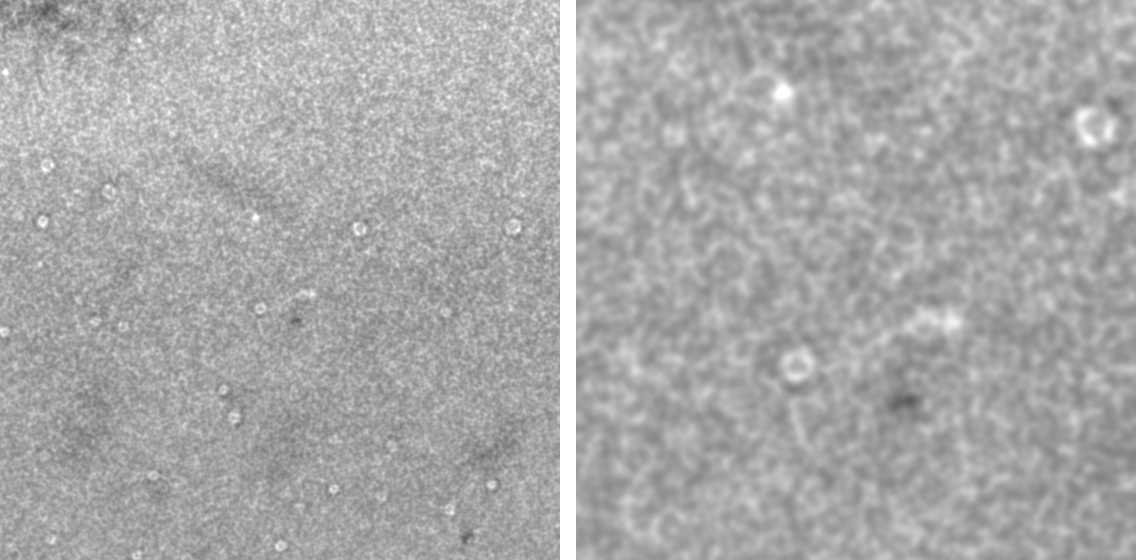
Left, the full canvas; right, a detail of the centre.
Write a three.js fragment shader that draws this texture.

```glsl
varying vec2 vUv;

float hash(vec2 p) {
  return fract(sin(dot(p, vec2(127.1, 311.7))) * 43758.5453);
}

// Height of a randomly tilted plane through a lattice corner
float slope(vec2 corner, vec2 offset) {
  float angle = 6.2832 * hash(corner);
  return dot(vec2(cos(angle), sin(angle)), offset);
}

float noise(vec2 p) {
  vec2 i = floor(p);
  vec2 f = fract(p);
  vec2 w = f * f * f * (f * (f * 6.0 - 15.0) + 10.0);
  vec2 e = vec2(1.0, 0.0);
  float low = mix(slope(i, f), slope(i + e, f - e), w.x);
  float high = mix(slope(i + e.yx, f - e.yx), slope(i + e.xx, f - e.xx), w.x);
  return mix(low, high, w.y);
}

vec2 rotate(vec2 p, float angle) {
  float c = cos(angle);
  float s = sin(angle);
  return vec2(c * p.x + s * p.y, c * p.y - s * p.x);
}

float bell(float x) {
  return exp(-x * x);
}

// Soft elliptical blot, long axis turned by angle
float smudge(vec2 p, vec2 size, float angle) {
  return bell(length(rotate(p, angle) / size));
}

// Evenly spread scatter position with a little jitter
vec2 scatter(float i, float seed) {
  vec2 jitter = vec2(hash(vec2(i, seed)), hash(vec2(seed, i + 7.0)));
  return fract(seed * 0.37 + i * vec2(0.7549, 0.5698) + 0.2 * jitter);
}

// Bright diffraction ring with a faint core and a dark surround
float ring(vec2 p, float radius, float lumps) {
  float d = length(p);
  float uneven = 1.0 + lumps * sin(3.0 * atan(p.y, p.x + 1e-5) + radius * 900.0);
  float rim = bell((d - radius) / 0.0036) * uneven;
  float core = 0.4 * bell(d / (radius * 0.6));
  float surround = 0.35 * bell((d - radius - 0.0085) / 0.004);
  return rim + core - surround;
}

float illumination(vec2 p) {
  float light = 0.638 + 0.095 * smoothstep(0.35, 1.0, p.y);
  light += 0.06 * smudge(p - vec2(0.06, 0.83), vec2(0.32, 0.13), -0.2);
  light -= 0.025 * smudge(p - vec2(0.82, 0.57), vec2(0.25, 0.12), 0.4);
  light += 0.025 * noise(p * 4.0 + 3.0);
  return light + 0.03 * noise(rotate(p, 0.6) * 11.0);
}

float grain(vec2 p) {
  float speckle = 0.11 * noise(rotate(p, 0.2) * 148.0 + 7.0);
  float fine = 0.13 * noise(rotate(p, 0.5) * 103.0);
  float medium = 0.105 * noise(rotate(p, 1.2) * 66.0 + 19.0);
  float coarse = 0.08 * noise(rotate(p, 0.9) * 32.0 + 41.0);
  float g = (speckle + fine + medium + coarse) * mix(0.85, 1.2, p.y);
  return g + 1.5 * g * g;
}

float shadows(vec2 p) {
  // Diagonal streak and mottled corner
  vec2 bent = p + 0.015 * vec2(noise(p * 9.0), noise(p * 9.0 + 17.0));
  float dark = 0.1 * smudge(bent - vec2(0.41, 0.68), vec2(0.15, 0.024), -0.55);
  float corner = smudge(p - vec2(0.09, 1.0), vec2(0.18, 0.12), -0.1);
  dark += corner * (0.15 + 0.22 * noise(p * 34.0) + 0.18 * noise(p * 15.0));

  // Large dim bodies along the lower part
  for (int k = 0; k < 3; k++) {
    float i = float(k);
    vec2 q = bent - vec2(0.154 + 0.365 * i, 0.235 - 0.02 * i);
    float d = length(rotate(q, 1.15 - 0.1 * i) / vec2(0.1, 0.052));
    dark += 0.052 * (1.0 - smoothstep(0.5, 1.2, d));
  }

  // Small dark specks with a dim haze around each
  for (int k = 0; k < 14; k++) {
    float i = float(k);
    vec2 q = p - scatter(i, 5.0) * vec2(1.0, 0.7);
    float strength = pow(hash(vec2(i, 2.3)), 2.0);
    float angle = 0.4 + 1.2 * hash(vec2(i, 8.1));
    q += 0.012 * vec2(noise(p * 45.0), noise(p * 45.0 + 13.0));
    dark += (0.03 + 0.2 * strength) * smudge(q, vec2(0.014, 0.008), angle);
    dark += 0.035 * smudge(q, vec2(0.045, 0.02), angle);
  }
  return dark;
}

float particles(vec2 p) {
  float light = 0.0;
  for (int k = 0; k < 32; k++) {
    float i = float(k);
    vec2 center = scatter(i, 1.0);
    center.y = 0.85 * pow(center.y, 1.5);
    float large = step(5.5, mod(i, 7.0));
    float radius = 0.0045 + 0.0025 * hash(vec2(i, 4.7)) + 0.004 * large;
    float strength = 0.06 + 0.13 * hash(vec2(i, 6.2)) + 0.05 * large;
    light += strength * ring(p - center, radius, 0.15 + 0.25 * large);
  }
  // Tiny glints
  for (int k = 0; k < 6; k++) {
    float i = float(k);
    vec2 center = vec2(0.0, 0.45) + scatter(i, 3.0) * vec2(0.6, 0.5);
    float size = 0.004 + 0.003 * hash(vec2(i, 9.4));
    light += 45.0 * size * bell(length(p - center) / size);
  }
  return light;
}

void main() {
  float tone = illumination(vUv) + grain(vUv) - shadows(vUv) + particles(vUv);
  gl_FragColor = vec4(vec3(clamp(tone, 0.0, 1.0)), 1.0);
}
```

--

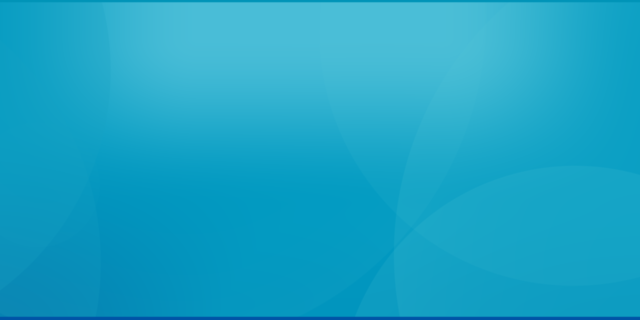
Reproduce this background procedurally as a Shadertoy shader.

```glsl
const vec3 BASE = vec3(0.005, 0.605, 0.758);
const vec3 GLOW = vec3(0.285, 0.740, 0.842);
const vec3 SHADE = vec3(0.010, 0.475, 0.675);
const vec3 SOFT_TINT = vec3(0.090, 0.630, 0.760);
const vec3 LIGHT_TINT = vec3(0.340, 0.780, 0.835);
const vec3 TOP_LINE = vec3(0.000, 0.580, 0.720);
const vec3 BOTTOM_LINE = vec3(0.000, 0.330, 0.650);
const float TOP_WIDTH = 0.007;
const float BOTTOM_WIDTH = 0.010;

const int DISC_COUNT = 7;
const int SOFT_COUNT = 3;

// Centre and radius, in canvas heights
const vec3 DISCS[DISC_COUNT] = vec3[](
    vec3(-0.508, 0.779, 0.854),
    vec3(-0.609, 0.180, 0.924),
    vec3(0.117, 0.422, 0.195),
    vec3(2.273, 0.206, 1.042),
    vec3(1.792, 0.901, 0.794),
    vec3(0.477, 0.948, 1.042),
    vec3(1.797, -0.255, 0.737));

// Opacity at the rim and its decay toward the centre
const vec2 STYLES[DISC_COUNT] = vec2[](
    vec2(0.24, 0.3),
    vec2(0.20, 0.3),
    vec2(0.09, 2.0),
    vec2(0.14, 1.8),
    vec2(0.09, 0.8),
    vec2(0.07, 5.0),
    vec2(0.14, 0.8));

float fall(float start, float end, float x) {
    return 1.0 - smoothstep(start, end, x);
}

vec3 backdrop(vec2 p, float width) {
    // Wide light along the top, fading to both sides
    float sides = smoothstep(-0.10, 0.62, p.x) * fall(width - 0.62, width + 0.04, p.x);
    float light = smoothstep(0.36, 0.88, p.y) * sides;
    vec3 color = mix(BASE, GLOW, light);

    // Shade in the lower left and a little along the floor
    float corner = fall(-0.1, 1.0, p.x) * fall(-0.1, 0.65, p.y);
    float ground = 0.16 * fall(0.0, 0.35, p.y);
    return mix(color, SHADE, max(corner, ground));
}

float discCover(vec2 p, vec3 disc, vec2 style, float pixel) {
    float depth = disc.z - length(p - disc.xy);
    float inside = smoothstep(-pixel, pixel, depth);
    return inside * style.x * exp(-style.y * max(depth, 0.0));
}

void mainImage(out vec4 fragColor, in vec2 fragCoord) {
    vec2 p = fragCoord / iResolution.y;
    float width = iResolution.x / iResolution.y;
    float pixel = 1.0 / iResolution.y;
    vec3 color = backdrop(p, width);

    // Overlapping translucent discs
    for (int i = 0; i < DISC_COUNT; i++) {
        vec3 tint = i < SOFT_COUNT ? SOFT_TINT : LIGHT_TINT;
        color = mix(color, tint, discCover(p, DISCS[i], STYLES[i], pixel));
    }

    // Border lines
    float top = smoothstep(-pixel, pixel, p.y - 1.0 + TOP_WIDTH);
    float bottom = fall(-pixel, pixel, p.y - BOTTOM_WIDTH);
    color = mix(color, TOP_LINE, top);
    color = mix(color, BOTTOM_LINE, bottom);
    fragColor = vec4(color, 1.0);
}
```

==

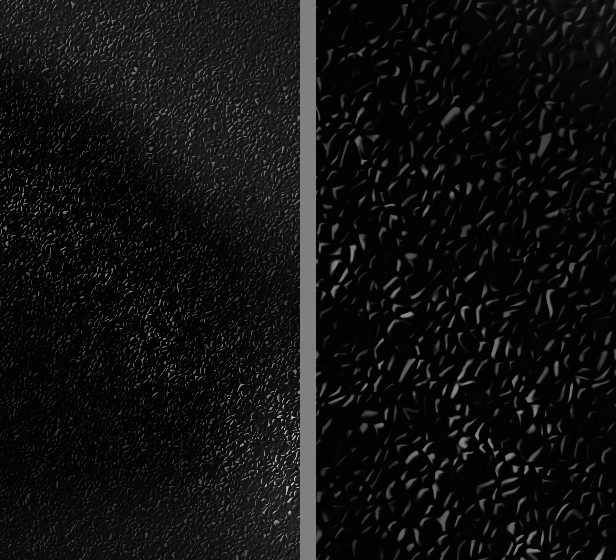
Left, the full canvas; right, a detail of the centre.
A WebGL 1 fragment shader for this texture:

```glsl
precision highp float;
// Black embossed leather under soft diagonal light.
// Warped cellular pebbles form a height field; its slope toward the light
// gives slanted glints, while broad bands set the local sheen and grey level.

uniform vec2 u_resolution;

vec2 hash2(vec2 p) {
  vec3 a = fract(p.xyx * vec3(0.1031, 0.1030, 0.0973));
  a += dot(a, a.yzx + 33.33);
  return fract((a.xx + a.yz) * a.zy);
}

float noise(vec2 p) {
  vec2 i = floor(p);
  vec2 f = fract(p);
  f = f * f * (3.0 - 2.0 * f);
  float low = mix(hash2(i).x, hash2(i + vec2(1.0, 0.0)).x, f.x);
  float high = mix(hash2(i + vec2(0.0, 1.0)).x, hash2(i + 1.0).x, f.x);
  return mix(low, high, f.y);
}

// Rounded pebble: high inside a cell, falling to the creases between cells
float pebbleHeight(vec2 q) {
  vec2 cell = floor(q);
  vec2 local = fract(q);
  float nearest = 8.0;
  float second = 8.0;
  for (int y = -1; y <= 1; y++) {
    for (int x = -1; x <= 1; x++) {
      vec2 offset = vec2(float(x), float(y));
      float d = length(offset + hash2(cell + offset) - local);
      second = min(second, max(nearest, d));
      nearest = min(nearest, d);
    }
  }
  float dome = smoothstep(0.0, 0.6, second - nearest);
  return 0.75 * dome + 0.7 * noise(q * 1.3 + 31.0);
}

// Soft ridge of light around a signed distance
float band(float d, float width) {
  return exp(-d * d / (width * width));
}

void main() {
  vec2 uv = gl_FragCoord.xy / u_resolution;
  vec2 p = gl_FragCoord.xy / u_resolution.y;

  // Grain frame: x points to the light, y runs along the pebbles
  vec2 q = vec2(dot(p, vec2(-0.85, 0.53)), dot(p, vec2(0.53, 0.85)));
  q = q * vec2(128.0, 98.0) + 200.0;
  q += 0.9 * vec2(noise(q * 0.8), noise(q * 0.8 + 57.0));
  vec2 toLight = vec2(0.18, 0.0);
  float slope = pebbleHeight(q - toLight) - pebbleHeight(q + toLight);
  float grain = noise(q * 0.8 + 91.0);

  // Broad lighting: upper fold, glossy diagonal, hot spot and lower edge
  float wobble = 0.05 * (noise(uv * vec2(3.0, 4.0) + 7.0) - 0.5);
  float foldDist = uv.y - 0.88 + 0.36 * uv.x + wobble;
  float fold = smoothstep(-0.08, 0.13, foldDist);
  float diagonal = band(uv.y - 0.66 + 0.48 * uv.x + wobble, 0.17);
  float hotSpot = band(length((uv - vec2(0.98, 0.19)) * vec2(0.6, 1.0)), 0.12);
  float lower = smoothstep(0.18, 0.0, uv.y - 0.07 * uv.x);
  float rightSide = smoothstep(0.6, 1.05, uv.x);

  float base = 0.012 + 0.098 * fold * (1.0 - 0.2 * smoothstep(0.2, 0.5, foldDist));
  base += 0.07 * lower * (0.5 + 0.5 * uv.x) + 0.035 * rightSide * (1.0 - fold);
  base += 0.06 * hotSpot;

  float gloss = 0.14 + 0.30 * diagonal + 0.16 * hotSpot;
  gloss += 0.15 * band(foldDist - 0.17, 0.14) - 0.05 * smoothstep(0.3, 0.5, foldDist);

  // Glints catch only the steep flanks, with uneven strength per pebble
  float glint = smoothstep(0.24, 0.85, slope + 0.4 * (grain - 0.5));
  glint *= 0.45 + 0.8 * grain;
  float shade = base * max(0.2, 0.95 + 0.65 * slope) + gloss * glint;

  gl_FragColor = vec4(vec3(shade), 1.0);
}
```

## What to do
Go through the records above and count the lines with the word "offset" in them. Answer with the number only.

## Answer box
4